> _Material for the task_:

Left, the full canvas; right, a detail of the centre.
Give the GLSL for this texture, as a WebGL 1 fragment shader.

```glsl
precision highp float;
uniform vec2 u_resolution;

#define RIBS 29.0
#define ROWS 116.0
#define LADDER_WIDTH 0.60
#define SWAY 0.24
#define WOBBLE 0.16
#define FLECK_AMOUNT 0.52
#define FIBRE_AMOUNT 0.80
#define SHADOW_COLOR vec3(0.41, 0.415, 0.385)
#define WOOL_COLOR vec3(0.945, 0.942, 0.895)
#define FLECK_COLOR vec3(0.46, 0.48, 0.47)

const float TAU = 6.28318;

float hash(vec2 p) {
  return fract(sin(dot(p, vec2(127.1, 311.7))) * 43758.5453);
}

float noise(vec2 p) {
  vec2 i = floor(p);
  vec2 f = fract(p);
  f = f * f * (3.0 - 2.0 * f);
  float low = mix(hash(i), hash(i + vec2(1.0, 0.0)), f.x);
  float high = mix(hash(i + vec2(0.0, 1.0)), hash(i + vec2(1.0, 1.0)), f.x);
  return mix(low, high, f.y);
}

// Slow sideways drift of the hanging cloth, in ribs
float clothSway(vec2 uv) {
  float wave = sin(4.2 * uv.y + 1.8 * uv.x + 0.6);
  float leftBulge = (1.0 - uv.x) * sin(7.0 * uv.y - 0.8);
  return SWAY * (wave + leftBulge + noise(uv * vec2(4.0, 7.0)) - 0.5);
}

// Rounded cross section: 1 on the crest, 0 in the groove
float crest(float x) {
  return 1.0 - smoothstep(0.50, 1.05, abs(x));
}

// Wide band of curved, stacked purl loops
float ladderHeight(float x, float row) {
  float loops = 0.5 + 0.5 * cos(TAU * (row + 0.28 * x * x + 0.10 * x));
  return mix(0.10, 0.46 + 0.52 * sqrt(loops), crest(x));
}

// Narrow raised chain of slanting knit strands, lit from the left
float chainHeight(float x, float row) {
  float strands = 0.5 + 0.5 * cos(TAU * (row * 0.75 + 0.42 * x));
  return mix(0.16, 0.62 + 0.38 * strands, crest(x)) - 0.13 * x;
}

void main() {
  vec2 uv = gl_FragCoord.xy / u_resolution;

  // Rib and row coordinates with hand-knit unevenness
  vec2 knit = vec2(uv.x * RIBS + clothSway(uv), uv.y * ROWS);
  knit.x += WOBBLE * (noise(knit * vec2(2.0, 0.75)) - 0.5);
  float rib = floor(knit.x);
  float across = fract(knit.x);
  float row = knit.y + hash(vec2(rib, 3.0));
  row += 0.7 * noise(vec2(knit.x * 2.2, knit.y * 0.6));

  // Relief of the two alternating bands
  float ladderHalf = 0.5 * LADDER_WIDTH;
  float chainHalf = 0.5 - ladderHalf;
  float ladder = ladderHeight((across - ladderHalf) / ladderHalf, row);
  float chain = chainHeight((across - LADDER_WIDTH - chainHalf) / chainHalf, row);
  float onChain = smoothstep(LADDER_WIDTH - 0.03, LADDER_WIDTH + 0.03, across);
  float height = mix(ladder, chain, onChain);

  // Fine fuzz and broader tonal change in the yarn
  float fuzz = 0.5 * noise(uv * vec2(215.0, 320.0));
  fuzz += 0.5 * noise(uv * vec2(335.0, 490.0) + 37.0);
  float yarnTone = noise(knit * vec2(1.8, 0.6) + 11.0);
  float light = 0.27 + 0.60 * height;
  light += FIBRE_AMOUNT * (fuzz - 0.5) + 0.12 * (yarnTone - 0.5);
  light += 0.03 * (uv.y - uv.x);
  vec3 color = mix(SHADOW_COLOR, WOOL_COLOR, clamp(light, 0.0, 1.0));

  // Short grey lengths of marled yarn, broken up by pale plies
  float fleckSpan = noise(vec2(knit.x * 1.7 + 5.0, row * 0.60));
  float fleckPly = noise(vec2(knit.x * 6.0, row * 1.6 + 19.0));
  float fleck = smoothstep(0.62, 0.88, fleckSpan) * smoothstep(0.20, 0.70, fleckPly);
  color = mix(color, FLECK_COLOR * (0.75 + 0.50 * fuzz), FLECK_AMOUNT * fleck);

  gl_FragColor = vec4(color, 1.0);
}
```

> _Your objective_: What this exercise asks for is the data above, retyped exactly.

> _Task output_:
Left, the full canvas; right, a detail of the centre.
Give the GLSL for this texture, as a WebGL 1 fragment shader.

```glsl
precision highp float;
uniform vec2 u_resolution;

#define RIBS 29.0
#define ROWS 116.0
#define LADDER_WIDTH 0.60
#define SWAY 0.24
#define WOBBLE 0.16
#define FLECK_AMOUNT 0.52
#define FIBRE_AMOUNT 0.80
#define SHADOW_COLOR vec3(0.41, 0.415, 0.385)
#define WOOL_COLOR vec3(0.945, 0.942, 0.895)
#define FLECK_COLOR vec3(0.46, 0.48, 0.47)

const float TAU = 6.28318;

float hash(vec2 p) {
  return fract(sin(dot(p, vec2(127.1, 311.7))) * 43758.5453);
}

float noise(vec2 p) {
  vec2 i = floor(p);
  vec2 f = fract(p);
  f = f * f * (3.0 - 2.0 * f);
  float low = mix(hash(i), hash(i + vec2(1.0, 0.0)), f.x);
  float high = mix(hash(i + vec2(0.0, 1.0)), hash(i + vec2(1.0, 1.0)), f.x);
  return mix(low, high, f.y);
}

// Slow sideways drift of the hanging cloth, in ribs
float clothSway(vec2 uv) {
  float wave = sin(4.2 * uv.y + 1.8 * uv.x + 0.6);
  float leftBulge = (1.0 - uv.x) * sin(7.0 * uv.y - 0.8);
  return SWAY * (wave + leftBulge + noise(uv * vec2(4.0, 7.0)) - 0.5);
}

// Rounded cross section: 1 on the crest, 0 in the groove
float crest(float x) {
  return 1.0 - smoothstep(0.50, 1.05, abs(x));
}

// Wide band of curved, stacked purl loops
float ladderHeight(float x, float row) {
  float loops = 0.5 + 0.5 * cos(TAU * (row + 0.28 * x * x + 0.10 * x));
  return mix(0.10, 0.46 + 0.52 * sqrt(loops), crest(x));
}

// Narrow raised chain of slanting knit strands, lit from the left
float chainHeight(float x, float row) {
  float strands = 0.5 + 0.5 * cos(TAU * (row * 0.75 + 0.42 * x));
  return mix(0.16, 0.62 + 0.38 * strands, crest(x)) - 0.13 * x;
}

void main() {
  vec2 uv = gl_FragCoord.xy / u_resolution;

  // Rib and row coordinates with hand-knit unevenness
  vec2 knit = vec2(uv.x * RIBS + clothSway(uv), uv.y * ROWS);
  knit.x += WOBBLE * (noise(knit * vec2(2.0, 0.75)) - 0.5);
  float rib = floor(knit.x);
  float across = fract(knit.x);
  float row = knit.y + hash(vec2(rib, 3.0));
  row += 0.7 * noise(vec2(knit.x * 2.2, knit.y * 0.6));

  // Relief of the two alternating bands
  float ladderHalf = 0.5 * LADDER_WIDTH;
  float chainHalf = 0.5 - ladderHalf;
  float ladder = ladderHeight((across - ladderHalf) / ladderHalf, row);
  float chain = chainHeight((across - LADDER_WIDTH - chainHalf) / chainHalf, row);
  float onChain = smoothstep(LADDER_WIDTH - 0.03, LADDER_WIDTH + 0.03, across);
  float height = mix(ladder, chain, onChain);

  // Fine fuzz and broader tonal change in the yarn
  float fuzz = 0.5 * noise(uv * vec2(215.0, 320.0));
  fuzz += 0.5 * noise(uv * vec2(335.0, 490.0) + 37.0);
  float yarnTone = noise(knit * vec2(1.8, 0.6) + 11.0);
  float light = 0.27 + 0.60 * height;
  light += FIBRE_AMOUNT * (fuzz - 0.5) + 0.12 * (yarnTone - 0.5);
  light += 0.03 * (uv.y - uv.x);
  vec3 color = mix(SHADOW_COLOR, WOOL_COLOR, clamp(light, 0.0, 1.0));

  // Short grey lengths of marled yarn, broken up by pale plies
  float fleckSpan = noise(vec2(knit.x * 1.7 + 5.0, row * 0.60));
  float fleckPly = noise(vec2(knit.x * 6.0, row * 1.6 + 19.0));
  float fleck = smoothstep(0.62, 0.88, fleckSpan) * smoothstep(0.20, 0.70, fleckPly);
  color = mix(color, FLECK_COLOR * (0.75 + 0.50 * fuzz), FLECK_AMOUNT * fleck);

  gl_FragColor = vec4(color, 1.0);
}
```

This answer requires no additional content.